TASK ITEM:
Scan the entries below for the word "return". Copy each line that has it.

DATA EXTRACT:
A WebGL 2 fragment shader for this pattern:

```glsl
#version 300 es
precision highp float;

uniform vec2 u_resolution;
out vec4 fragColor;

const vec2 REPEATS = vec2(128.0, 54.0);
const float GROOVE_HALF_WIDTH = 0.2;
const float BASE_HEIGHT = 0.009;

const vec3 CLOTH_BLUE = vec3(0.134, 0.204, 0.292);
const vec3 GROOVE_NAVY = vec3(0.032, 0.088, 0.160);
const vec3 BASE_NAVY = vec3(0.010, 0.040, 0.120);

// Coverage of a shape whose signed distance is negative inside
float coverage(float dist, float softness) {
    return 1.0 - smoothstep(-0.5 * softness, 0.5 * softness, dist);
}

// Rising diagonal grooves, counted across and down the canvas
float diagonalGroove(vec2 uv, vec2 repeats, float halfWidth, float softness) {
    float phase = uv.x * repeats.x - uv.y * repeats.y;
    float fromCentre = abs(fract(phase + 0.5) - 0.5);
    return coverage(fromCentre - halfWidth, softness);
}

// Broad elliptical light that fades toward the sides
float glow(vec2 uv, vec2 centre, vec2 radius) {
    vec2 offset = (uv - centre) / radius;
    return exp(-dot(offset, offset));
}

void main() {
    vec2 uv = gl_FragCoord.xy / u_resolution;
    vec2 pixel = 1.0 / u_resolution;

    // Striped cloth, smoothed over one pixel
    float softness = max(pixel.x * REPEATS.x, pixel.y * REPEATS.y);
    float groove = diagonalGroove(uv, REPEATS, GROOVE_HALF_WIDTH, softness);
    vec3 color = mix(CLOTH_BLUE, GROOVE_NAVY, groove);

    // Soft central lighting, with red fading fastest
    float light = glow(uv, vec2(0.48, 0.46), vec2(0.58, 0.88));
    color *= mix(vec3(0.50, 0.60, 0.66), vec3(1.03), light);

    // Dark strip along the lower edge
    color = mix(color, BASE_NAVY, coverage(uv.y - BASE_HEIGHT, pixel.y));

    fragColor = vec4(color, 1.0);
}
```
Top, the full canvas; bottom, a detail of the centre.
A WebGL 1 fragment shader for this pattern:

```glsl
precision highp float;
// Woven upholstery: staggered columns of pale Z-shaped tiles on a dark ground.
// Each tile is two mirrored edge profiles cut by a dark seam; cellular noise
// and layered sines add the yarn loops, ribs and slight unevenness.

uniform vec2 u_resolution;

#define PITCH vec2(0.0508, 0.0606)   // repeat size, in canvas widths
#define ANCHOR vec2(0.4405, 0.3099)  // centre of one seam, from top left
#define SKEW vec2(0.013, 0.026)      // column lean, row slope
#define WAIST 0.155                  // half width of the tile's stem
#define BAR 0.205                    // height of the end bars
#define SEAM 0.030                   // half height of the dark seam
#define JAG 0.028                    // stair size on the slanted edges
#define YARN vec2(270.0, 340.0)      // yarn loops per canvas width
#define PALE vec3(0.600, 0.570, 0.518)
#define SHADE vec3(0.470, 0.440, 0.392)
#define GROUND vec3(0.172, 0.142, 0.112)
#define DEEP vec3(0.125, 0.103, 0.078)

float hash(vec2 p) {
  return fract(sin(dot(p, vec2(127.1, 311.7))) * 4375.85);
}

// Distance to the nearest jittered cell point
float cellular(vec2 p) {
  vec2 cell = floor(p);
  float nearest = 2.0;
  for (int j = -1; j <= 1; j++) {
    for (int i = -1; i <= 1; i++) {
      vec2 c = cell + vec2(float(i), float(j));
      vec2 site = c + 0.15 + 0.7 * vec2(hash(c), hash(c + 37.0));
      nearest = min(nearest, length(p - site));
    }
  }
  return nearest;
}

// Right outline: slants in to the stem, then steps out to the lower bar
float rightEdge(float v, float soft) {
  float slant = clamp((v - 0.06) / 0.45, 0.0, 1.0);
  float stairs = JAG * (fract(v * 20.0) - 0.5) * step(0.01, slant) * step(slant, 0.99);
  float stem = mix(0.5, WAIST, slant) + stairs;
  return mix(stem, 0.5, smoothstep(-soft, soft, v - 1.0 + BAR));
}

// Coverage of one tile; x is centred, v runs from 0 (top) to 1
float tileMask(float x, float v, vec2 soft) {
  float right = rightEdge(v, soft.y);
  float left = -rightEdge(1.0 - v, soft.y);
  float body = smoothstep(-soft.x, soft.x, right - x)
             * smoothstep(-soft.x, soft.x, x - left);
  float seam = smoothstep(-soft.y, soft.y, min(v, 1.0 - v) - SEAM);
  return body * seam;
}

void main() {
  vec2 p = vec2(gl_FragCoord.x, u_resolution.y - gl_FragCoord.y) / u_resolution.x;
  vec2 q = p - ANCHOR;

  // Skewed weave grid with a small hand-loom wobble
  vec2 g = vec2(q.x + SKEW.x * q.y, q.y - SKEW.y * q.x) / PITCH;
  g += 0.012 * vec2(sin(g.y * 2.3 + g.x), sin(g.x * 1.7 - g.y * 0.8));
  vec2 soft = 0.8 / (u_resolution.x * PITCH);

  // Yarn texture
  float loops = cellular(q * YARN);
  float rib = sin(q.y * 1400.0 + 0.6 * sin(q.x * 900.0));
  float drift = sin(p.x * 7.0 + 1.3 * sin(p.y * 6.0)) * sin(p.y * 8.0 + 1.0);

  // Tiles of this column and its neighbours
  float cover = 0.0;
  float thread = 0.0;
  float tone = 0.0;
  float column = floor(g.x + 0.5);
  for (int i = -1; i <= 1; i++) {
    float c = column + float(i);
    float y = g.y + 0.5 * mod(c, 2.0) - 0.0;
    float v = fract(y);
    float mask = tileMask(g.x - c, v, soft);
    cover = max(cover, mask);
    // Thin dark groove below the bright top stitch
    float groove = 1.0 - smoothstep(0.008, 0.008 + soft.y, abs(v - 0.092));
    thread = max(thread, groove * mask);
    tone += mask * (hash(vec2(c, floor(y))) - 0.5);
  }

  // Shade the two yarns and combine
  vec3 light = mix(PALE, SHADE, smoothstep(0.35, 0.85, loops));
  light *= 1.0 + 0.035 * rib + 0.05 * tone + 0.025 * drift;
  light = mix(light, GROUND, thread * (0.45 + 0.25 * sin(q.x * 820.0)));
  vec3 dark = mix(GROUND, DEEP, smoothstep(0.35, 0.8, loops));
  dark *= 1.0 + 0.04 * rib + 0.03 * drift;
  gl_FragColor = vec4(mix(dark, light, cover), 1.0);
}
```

WRITTEN ANSWER:
    return 1.0 - smoothstep(-0.5 * softness, 0.5 * softness, dist);
    return coverage(fromCentre - halfWidth, softness);
    return exp(-dot(offset, offset));
  return fract(sin(dot(p, vec2(127.1, 311.7))) * 4375.85);
  return nearest;
  return mix(stem, 0.5, smoothstep(-soft, soft, v - 1.0 + BAR));
  return body * seam;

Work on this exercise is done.